Stored data entries:

▶

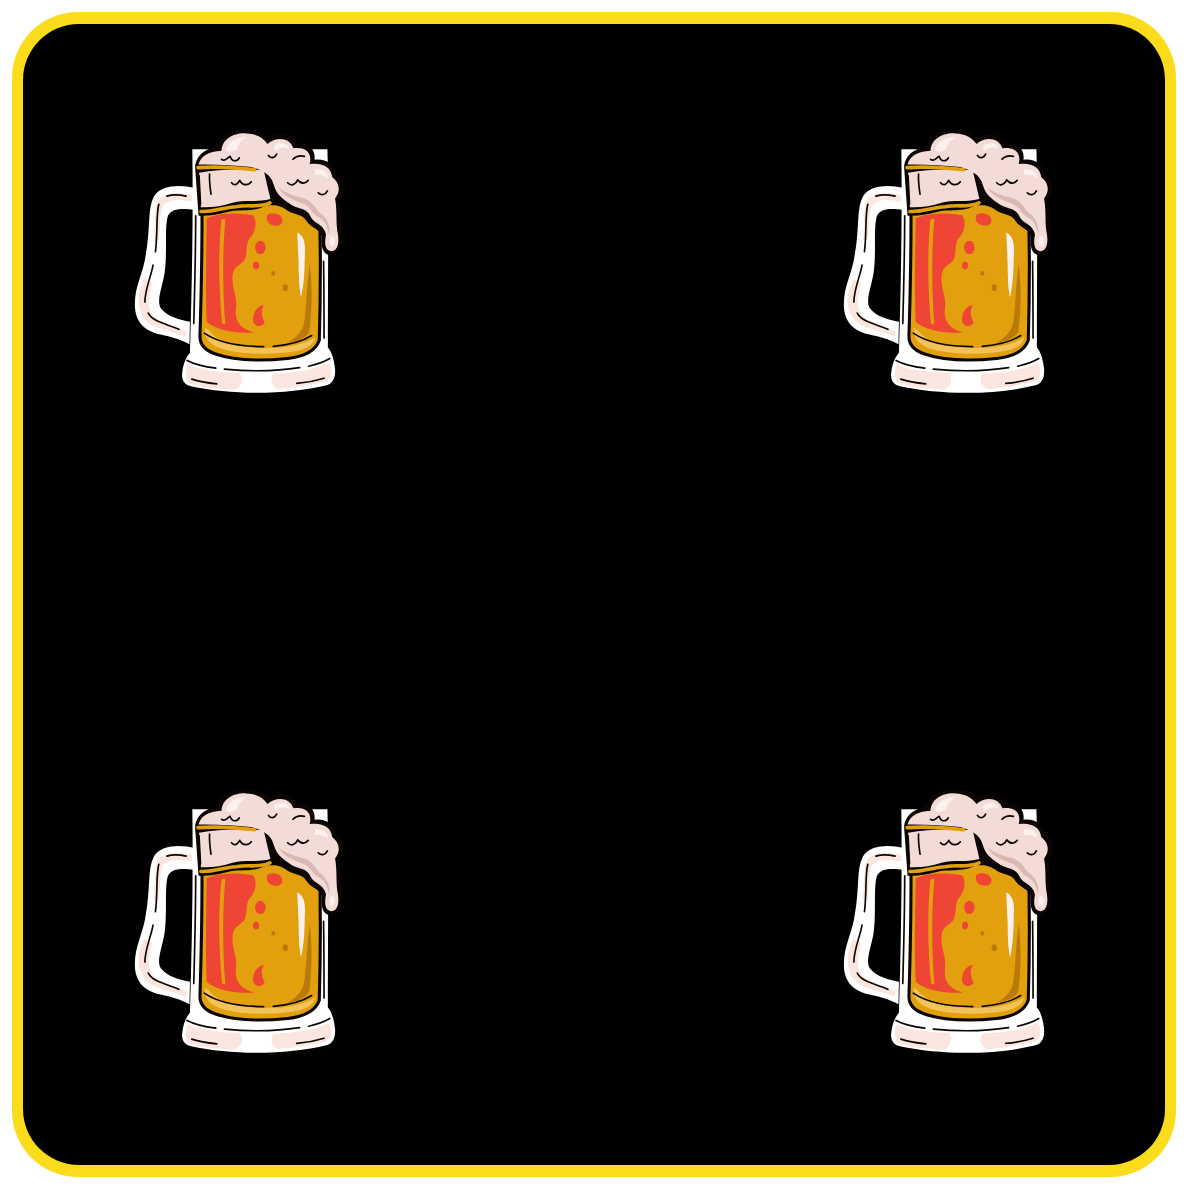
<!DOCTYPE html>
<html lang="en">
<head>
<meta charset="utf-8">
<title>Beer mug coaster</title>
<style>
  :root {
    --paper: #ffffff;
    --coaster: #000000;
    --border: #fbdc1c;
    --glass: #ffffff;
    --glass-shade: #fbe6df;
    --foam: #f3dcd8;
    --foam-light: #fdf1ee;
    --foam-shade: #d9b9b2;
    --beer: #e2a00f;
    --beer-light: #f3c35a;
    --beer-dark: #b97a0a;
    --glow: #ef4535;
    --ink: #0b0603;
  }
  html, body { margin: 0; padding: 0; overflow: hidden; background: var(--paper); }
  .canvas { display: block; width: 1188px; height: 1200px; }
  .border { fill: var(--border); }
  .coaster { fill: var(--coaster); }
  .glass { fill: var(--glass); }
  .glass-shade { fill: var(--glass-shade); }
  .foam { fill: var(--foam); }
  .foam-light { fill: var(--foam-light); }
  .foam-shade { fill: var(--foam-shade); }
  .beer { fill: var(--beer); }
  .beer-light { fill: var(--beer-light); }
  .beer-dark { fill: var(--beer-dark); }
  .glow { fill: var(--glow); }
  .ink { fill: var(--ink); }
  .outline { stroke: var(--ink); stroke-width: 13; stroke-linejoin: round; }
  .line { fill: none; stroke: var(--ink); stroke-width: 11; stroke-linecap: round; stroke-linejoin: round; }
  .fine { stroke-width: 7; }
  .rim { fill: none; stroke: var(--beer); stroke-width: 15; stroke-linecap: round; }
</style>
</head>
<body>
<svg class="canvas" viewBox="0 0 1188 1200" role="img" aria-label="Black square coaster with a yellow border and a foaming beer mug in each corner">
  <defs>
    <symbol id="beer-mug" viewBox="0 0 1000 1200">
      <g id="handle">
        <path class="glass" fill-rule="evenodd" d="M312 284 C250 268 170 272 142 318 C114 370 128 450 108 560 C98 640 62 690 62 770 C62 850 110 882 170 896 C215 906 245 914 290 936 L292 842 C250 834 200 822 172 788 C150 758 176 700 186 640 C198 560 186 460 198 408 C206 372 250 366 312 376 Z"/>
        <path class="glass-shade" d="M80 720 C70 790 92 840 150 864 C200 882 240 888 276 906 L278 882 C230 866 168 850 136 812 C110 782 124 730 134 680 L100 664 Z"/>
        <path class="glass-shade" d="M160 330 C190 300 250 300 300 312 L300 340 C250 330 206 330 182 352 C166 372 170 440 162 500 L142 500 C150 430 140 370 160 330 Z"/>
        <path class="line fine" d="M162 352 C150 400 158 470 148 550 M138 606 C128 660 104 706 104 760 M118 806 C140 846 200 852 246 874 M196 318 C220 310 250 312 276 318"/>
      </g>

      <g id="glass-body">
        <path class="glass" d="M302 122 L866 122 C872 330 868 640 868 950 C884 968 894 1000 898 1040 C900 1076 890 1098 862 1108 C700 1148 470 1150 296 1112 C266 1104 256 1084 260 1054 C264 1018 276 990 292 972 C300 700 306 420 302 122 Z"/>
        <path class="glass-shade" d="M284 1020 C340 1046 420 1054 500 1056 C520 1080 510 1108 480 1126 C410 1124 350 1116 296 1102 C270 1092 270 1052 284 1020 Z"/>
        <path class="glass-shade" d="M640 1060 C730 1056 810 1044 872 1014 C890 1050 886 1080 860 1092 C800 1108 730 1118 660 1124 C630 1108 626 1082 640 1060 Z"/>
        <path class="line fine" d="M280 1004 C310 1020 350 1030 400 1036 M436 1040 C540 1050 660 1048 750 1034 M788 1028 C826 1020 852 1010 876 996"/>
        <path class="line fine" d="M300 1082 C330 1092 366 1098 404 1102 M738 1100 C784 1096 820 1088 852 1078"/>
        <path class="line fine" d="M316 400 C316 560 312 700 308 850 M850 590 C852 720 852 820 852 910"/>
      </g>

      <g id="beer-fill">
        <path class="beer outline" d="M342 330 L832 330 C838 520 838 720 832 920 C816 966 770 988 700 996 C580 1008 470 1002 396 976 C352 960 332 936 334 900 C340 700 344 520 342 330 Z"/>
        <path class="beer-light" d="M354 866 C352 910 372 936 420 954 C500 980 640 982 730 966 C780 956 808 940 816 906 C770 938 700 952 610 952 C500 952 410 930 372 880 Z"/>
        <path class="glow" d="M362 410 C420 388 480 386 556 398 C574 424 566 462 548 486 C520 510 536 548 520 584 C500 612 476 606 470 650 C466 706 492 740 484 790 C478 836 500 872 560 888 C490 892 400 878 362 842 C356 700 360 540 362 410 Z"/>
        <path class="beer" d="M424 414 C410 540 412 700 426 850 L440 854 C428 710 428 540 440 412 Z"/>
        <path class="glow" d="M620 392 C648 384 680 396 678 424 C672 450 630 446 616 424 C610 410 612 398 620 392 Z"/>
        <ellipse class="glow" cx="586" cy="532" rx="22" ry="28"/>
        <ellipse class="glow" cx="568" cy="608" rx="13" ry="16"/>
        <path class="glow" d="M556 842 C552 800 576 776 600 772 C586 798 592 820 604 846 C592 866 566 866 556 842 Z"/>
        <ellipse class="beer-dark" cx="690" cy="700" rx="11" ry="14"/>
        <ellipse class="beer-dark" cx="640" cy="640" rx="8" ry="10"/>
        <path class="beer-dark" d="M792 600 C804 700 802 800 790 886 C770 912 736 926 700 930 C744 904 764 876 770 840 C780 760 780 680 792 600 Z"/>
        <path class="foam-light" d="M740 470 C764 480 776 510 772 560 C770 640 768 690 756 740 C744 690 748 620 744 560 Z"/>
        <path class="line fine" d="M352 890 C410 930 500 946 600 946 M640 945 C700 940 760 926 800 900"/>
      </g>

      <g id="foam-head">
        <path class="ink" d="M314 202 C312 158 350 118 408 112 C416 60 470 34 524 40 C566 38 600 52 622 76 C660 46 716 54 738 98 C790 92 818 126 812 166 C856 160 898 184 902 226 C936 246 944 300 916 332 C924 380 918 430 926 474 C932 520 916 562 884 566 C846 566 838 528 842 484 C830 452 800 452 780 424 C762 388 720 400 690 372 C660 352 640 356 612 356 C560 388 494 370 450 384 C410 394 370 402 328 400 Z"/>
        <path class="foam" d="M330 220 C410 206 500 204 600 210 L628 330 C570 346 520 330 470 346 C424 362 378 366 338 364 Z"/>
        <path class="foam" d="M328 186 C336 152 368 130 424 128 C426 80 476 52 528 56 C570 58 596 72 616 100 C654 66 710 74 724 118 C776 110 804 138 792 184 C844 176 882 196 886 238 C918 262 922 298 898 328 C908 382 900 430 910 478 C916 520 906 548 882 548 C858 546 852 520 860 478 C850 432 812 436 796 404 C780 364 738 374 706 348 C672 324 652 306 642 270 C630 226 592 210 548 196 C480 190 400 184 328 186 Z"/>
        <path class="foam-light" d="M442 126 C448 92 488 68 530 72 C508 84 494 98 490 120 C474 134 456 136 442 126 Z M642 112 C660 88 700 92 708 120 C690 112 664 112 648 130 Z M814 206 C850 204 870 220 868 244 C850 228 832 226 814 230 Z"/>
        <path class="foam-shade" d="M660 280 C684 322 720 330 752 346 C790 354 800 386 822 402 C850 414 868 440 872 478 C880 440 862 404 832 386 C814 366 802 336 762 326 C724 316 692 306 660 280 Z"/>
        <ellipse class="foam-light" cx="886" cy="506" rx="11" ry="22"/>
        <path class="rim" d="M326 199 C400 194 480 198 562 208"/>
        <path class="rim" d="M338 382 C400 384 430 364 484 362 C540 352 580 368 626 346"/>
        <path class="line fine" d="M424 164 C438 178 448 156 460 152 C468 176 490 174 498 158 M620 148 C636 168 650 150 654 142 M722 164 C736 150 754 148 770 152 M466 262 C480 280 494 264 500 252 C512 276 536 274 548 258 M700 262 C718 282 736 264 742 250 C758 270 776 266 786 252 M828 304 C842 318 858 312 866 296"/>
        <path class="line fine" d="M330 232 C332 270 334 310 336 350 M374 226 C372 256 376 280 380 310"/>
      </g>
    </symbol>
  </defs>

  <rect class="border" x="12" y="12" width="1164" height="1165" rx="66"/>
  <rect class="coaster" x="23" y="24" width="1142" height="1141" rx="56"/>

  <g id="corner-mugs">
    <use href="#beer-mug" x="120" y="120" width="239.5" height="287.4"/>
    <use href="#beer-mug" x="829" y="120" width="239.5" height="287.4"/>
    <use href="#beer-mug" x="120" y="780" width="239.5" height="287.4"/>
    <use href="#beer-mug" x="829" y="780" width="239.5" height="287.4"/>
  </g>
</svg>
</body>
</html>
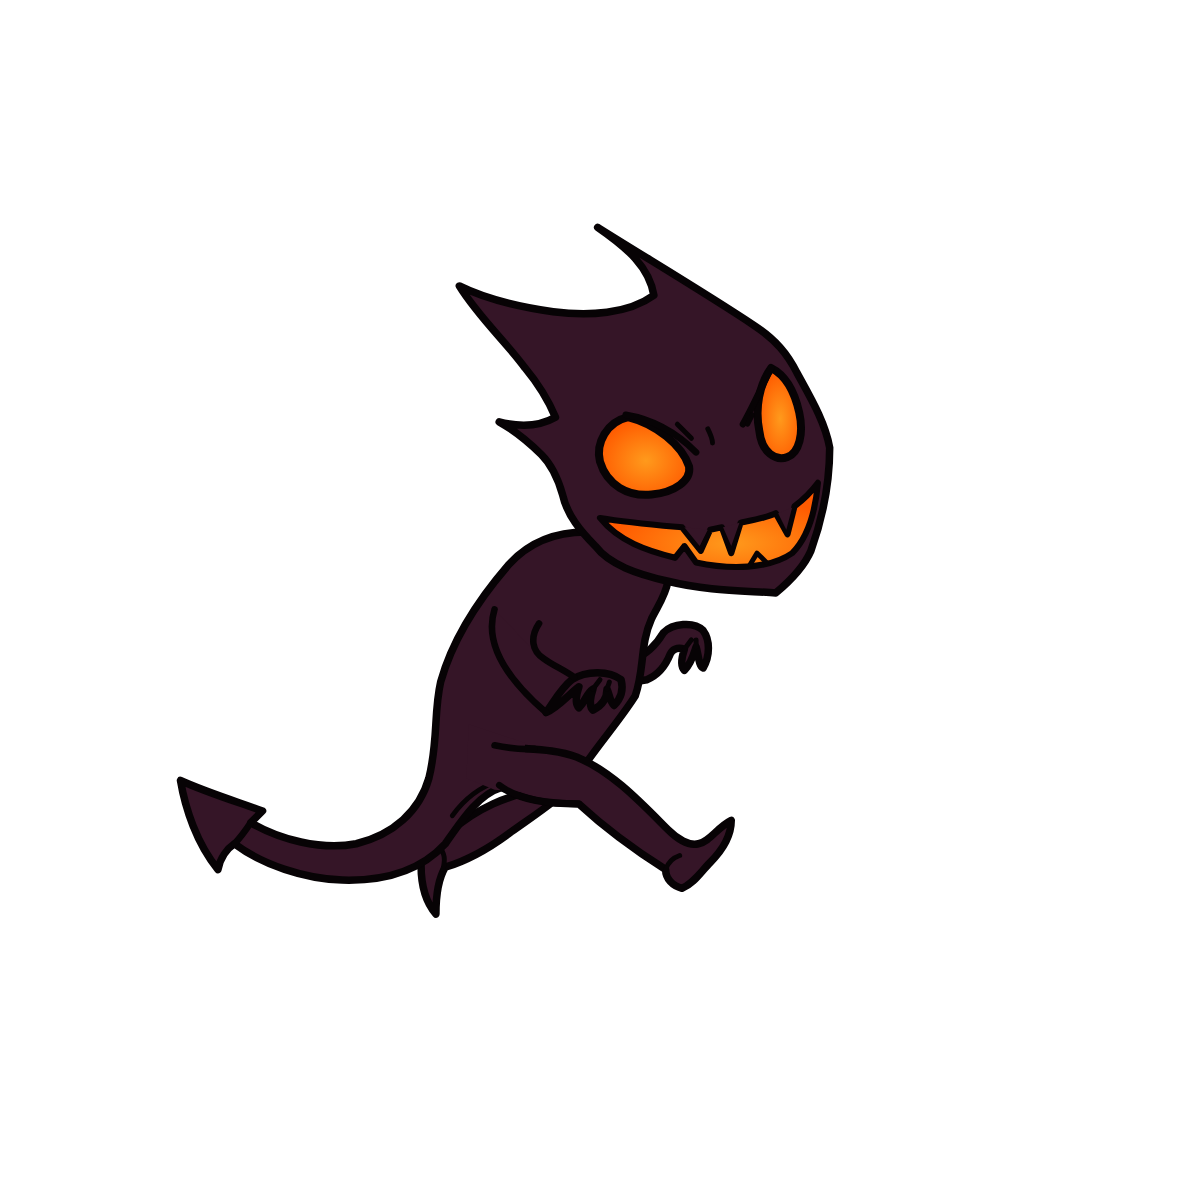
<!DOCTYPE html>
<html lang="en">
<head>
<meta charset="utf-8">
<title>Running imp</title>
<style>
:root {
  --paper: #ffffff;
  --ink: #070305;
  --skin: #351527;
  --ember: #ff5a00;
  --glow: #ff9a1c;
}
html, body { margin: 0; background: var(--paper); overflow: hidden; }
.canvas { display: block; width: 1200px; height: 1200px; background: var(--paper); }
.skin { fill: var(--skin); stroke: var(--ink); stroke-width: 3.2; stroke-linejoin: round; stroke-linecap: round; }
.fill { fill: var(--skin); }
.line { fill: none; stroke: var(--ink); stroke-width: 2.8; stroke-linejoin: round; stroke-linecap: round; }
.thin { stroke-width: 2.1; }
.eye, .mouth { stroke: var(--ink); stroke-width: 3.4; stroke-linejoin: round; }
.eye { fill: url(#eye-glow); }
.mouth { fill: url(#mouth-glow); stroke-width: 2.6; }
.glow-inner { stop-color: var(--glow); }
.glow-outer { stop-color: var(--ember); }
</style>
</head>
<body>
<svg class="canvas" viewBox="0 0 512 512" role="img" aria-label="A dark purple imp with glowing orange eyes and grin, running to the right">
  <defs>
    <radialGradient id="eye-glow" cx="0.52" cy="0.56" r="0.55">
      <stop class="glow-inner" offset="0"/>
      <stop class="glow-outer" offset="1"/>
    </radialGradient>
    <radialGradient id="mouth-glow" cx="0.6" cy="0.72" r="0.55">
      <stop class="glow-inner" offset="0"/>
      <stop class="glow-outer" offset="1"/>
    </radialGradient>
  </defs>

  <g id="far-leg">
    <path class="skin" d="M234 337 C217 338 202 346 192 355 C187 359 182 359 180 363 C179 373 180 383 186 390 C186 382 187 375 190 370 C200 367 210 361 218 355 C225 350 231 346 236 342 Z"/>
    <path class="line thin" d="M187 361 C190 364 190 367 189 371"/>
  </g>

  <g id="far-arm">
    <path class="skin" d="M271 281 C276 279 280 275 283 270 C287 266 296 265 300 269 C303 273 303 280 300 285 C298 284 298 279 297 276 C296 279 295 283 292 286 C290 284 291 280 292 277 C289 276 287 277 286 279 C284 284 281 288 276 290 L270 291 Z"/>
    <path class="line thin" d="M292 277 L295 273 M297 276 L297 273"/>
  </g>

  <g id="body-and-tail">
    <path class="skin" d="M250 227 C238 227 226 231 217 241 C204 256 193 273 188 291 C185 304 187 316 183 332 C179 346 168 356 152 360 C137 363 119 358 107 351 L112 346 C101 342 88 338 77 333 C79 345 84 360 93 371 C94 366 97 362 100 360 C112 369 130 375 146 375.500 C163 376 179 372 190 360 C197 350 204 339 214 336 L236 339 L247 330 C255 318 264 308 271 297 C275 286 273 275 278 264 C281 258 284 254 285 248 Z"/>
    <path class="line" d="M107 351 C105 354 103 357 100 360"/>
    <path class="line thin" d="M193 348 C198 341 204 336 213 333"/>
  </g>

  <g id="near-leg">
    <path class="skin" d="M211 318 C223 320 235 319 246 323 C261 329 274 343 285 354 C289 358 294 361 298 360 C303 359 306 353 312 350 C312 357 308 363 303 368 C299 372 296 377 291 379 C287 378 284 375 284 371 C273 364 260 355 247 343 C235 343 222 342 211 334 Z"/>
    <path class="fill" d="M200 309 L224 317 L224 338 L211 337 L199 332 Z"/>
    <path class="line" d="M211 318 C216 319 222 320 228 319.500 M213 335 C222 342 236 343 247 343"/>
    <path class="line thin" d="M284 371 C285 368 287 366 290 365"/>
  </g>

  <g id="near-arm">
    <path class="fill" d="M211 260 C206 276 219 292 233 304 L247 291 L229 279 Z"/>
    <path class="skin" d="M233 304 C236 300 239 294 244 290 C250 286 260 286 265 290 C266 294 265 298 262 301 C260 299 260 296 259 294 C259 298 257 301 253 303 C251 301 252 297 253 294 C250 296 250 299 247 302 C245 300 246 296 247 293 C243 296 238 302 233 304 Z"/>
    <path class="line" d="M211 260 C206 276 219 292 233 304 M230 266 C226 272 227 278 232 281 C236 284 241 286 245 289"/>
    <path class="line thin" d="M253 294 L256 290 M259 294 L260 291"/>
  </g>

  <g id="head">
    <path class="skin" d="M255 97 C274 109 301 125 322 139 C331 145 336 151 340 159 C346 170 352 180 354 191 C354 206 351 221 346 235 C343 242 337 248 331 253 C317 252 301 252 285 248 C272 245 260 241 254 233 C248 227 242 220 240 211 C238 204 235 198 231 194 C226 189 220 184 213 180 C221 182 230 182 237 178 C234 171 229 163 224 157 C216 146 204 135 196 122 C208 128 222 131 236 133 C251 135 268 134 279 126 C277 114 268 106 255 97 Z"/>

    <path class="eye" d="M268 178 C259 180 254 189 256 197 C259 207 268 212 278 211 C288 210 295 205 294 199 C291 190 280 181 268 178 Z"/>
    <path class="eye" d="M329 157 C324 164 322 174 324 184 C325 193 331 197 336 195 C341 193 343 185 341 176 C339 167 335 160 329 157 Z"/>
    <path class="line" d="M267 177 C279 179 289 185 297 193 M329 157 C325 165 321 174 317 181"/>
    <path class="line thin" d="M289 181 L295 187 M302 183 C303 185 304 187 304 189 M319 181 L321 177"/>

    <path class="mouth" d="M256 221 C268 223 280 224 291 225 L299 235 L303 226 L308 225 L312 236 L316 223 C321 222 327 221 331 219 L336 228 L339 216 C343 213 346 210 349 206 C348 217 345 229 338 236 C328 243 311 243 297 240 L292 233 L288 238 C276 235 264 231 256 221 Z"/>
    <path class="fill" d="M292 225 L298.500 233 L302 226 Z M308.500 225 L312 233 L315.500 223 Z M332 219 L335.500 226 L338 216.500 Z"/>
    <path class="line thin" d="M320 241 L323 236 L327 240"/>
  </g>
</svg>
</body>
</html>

◀

Work instructions
Collect the complete line wherever the string "radialGradient" appears in the records.

Written reply
    <radialGradient id="eye-glow" cx="0.52" cy="0.56" r="0.55">
    </radialGradient>
    <radialGradient id="mouth-glow" cx="0.6" cy="0.72" r="0.55">
    </radialGradient>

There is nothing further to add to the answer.